The platform must be supported by a relational database that can offer structured data for linking to external systems. Utilities working with a supplier to implement an automated central management system have the opportunity to look at existing processes and shed inefficient or unnecessary practices.
Through a consultative implementation process, utilities can harmonize different data from various sources and for different stakeholders into a modern way of working that benefits all parties:
- Field crews will operate with the applications they need and use TCAs seamlessly with test equipment and relays.
- Protection engineers will have templates that standardize settings development and will seamlessly flow settings data into power system models for efficient coordination studies.
- Compliance officers will have dashboards and simplified reporting.
- OT/IT personnel will have decreased administrative burden.

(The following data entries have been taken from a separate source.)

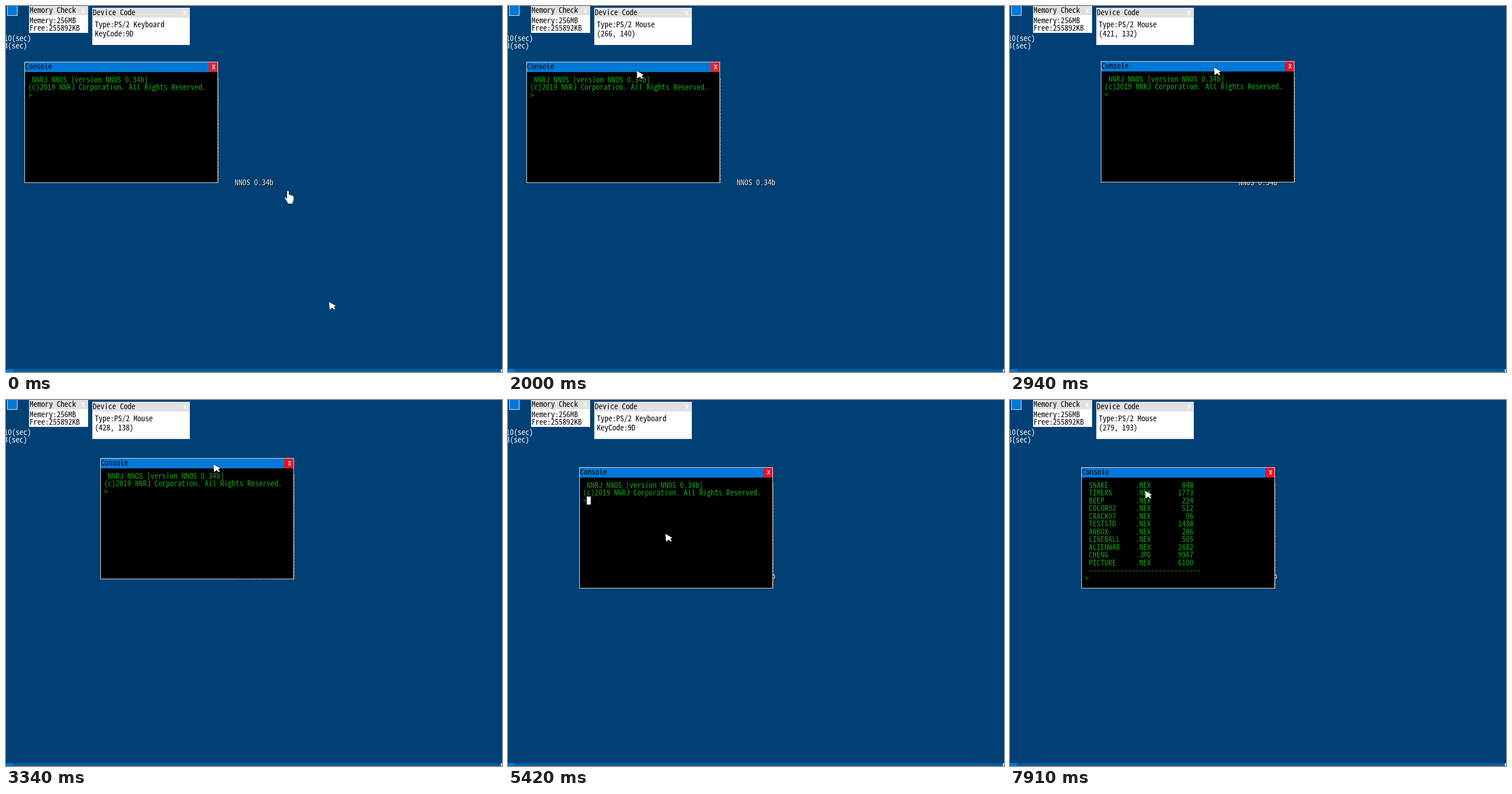
An HTML page with a canvas for the animation above (7.99 s loop, 863 by 637 pixels).

```html
<!DOCTYPE html>
<html lang="en">
<head>
<meta charset="utf-8">
<title>Desktop console</title>
<style>
html, body { margin: 0; width: 100%; height: 100%; overflow: hidden; background: #004074; }
canvas { display: block; }
</style>
</head>
<body>
<canvas id="stage" width="863" height="637"></canvas>
<script>
const ctx = document.getElementById('stage').getContext('2d');
const LOOP = 7990;
const TICK = 78;                     // time between pointer updates
const BLINK = 504, BLINK_START = 330;
const DRAG_START = 2380, DRAG_END = 3660;
const SCALE = 863 / 1024;            // desktop units to stage pixels
const CELL = 8 * SCALE, ROW = 16 * SCALE;
const BLUE = '#0078d7', GREEN = '#12a812';
const FACE = '"Noto Sans Mono CJK JP", "Noto Sans Mono CJK SC", "Noto Sans Mono", monospace';

// Pick the size whose advance is exactly one cell.
ctx.font = `100px ${FACE}`;
const FONT = `${100 * CELL / ctx.measureText('M').width}px ${FACE}`;

// Key points of the pointer: time, x, y in desktop units
const PATH = [
  [460, 667, 617], [1300, 514, 451], [2000, 266, 140], [2190, 256, 129],
  [DRAG_START, 272, 134], [2940, 421, 132], [3130, 547, 153], [3340, 428, 138],
  [DRAG_END, 381, 157], [3800, 381, 157], [4180, 325, 282],
  [7310, 325, 282], [7390, 319, 276], [7600, 319, 276], [7910, 279, 193]
];
// The hand, in stage pixels
const HAND = [[0, 484, 321], [70, 476, 312], [285, 510, 359]];
const KEYS = [[0, '9D'], [4410, '1D'], [4490, '9D'], [6120, '26'],
  [6200, '1F'], [6350, '1C'], [6520, '9C']];

const FILES = ['SNAKE 848', 'TIMERS 1773', 'BEEP 224', 'COLOR02 512', 'CRACK07 96',
  'TESTSTD 1438', 'ANBOX 286', 'LINEBALL 505', 'ALIENWAR 2682', 'CHENG 9967', 'PICTURE 6100'];
const LISTING = FILES.map(file => {
  const [name, size] = file.split(' ');
  return ' ' + name.padEnd(12) + (name === 'CHENG' ? '.JPG' : '.NEX') + size.padStart(11);
}).concat(' ' + '-'.repeat(29), '>');
const BANNER = [' NNRJ NNOS [version NNOS 0.34b]',
  '(c)2019 NNRJ Corporation. All Rights Reserved.'];

// Straight moves between key points, in whole ticks
function along(path, t) {
  const next = path.findIndex(k => k[0] > t);
  if (next === 0) return path[0].slice(1);
  if (next < 0) return path[path.length - 1].slice(1);
  const [a, ax, ay] = path[next - 1], [b, bx, by] = path[next];
  const n = Math.max(1, Math.round((b - a) / TICK));
  const u = Math.floor((t - a) / (b - a) * n) / n;
  return [Math.round(ax + (bx - ax) * u), Math.round(ay + (by - ay) * u)];
}

const pointer = t => along(PATH, t);
const toStage = ([x, y]) => [Math.round(x * SCALE), Math.round(y * SCALE - 4.5)];

function rect(x, y, w, h, color) {
  ctx.fillStyle = color;
  ctx.fillRect(x, y, w, h);
}

function text(str, x, y, color) {
  ctx.fillStyle = color;
  ctx.fillText(str, x, y);
}

function edges(x, y, w, h, color) {
  ctx.strokeStyle = color;
  ctx.lineWidth = 1;
  ctx.strokeRect(x + .5, y + .5, w - 1, h - 1);
}

function panel(x, y, w, h, title) {
  rect(x, y, w, h, '#fff');
  rect(x, y, w, 17, '#e1e1e1');
  edges(x, y, w, h, '#d8d8d8');
  text(title, x + 1, y + 13, '#000');
  text('x', x + w - 12, y + 13, '#fff');
}

function deviceLines(t) {
  const usesMouse = (t >= 530 && t < 4330) || t >= 7390;
  if (usesMouse) return ['Type:PS/2 Mouse', `(${pointer(t).join(', ')})`];
  const code = KEYS.filter(k => k[0] <= t).pop()[1];
  return ['Type:PS/2 Keyboard', 'KeyCode:' + code];
}

function desktop(t) {
  rect(0, 0, 863, 637, '#004074');
  rect(0, 632, 863, 5, '#005a9e');
  rect(0, 632, 12, 5, BLUE);
  rect(861, 632, 2, 5, '#e1e1e1');
  rect(2, -1, 18, 18, BLUE);
  edges(2, -1, 18, 18, '#e8e8e8');
  text('10(sec)', -3.5, 60.5, '#fff');
  text('3(sec)', -3.5, 74, '#fff');
  text('NNOS 0.34b', 399, 313, '#000');
  text('NNOS 0.34b', 398, 312, '#f4f4f4');

  panel(40, -1, 103, 48, 'Memory Check');
  text('Memery:256MB', 41, 29.5, '#000');
  text('Free:255892KB', 41, 43, '#000');

  panel(150, 3, 170, 65, 'Device Code');
  deviceLines(t).forEach((line, i) => text(line, 154.5, 36.5 + i * 16.5, '#000'));
}

function consoleLines(t) {
  if (t >= 6350) return LISTING;
  return [...BANNER, t >= 6200 ? '>ls' : t >= 6120 ? '>l' : '>'];
}

function consoleWindow(t) {
  const grab = Math.min(Math.max(t, DRAG_START), DRAG_END);
  const [px, py] = toStage(pointer(grab));
  const x = px - 197, y = py - 11;
  rect(x, y, 337, 211, '#000');
  rect(x + 1, y + 1, 335, 17, BLUE);
  rect(x + 320, y + 1, 16, 17, t < DRAG_START ? '#d42a35' : '#e81123');
  edges(x, y, 337, 211, '#dcdcdc');

  // broken shadow line on the right
  ctx.setLineDash([2, 1, 1, 2]);
  ctx.strokeStyle = '#a8a8a0';
  ctx.beginPath();
  ctx.moveTo(x + 337.5, y + 29);
  ctx.lineTo(x + 337.5, y + 211);
  ctx.stroke();
  ctx.setLineDash([]);

  text('Console', x + 1, y + 12.5, '#000');
  text('x', x + 326, y + 13, '#fff');
  const lines = consoleLines(t);
  const left = x + 6.6, top = y + 24.5;
  lines.forEach((line, i) => text(line, left, top + 11.5 + i * ROW, GREEN));

  const blink = Math.floor((t - BLINK_START) / BLINK);
  if (blink >= 0 && blink % 2 === 0) {
    const column = lines[lines.length - 1].length;
    rect(Math.round(left + column * CELL), Math.round(top + (lines.length - 1) * ROW), 7, 14, '#fff');
  }
}

function outlined(path, x, y) {
  ctx.save();
  ctx.translate(x, y);
  ctx.fillStyle = '#fff';
  ctx.strokeStyle = '#000';
  ctx.lineWidth = 1;
  ctx.stroke(path);
  ctx.fill(path);
  ctx.restore();
}

const ARROW = new Path2D('M0 0L12 7 8 8.5 11 12 9 13.5 5.5 10 1 13.5Z');
const POINTING = new Path2D('M5 2Q6.5 -.5 8 2V8Q10 6.5 11 8.5 13 7.5 14 9.5 16 9 16.5 11V16' +
  'Q16.5 19 14.5 20.5V23H6V20.5L1 14Q.5 11.5 3 12.5L5 14.5Z');

function draw(t) {
  ctx.font = FONT;
  desktop(t);
  consoleWindow(t);
  outlined(ARROW, ...toStage(pointer(t)));
  if (t < 530) outlined(POINTING, ...along(HAND, t));
}

const start = performance.now();
function tick() {
  draw((performance.now() - start) % LOOP);
  requestAnimationFrame(tick);
}
tick();
</script>
</body>
</html>
```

Effective NERC compliance programs are those that enable utilities to achieve objectives. Right now, the benefits of substation automation and renewables are becoming tangible, but digital protection systems and the effects of inverter-based generation on the BES need workers’ focus to overcome these complex issues. Compounding the complications they already face with inefficient compliance program operations can prevent modernization from happening. Utilities that work from a culture of NERC compliance and have the proper tools to do their jobs are in the best position to avoid financial penalties from non-compliance and overcome the uncertainties of technological and regulatory changes over time.
Bryan Gwyn, PhD, CEng, is the Senior Director of Solutions at Doble Engineering Company where he brings strategic leadership to engineering teams in protection system and cyber security subject areas that advance new product and service offerings for the global power delivery marketplace.
Sagar Singam is a Cyber Security Engineer with Doble Engineering Company where he performs consultative professional services in the delivery of Doble cyber security solutions.
Joe Stevenson is a Product Marketing Manager with Doble Engineering Company where he develops marketing strategies and materials in support of Doble protection software.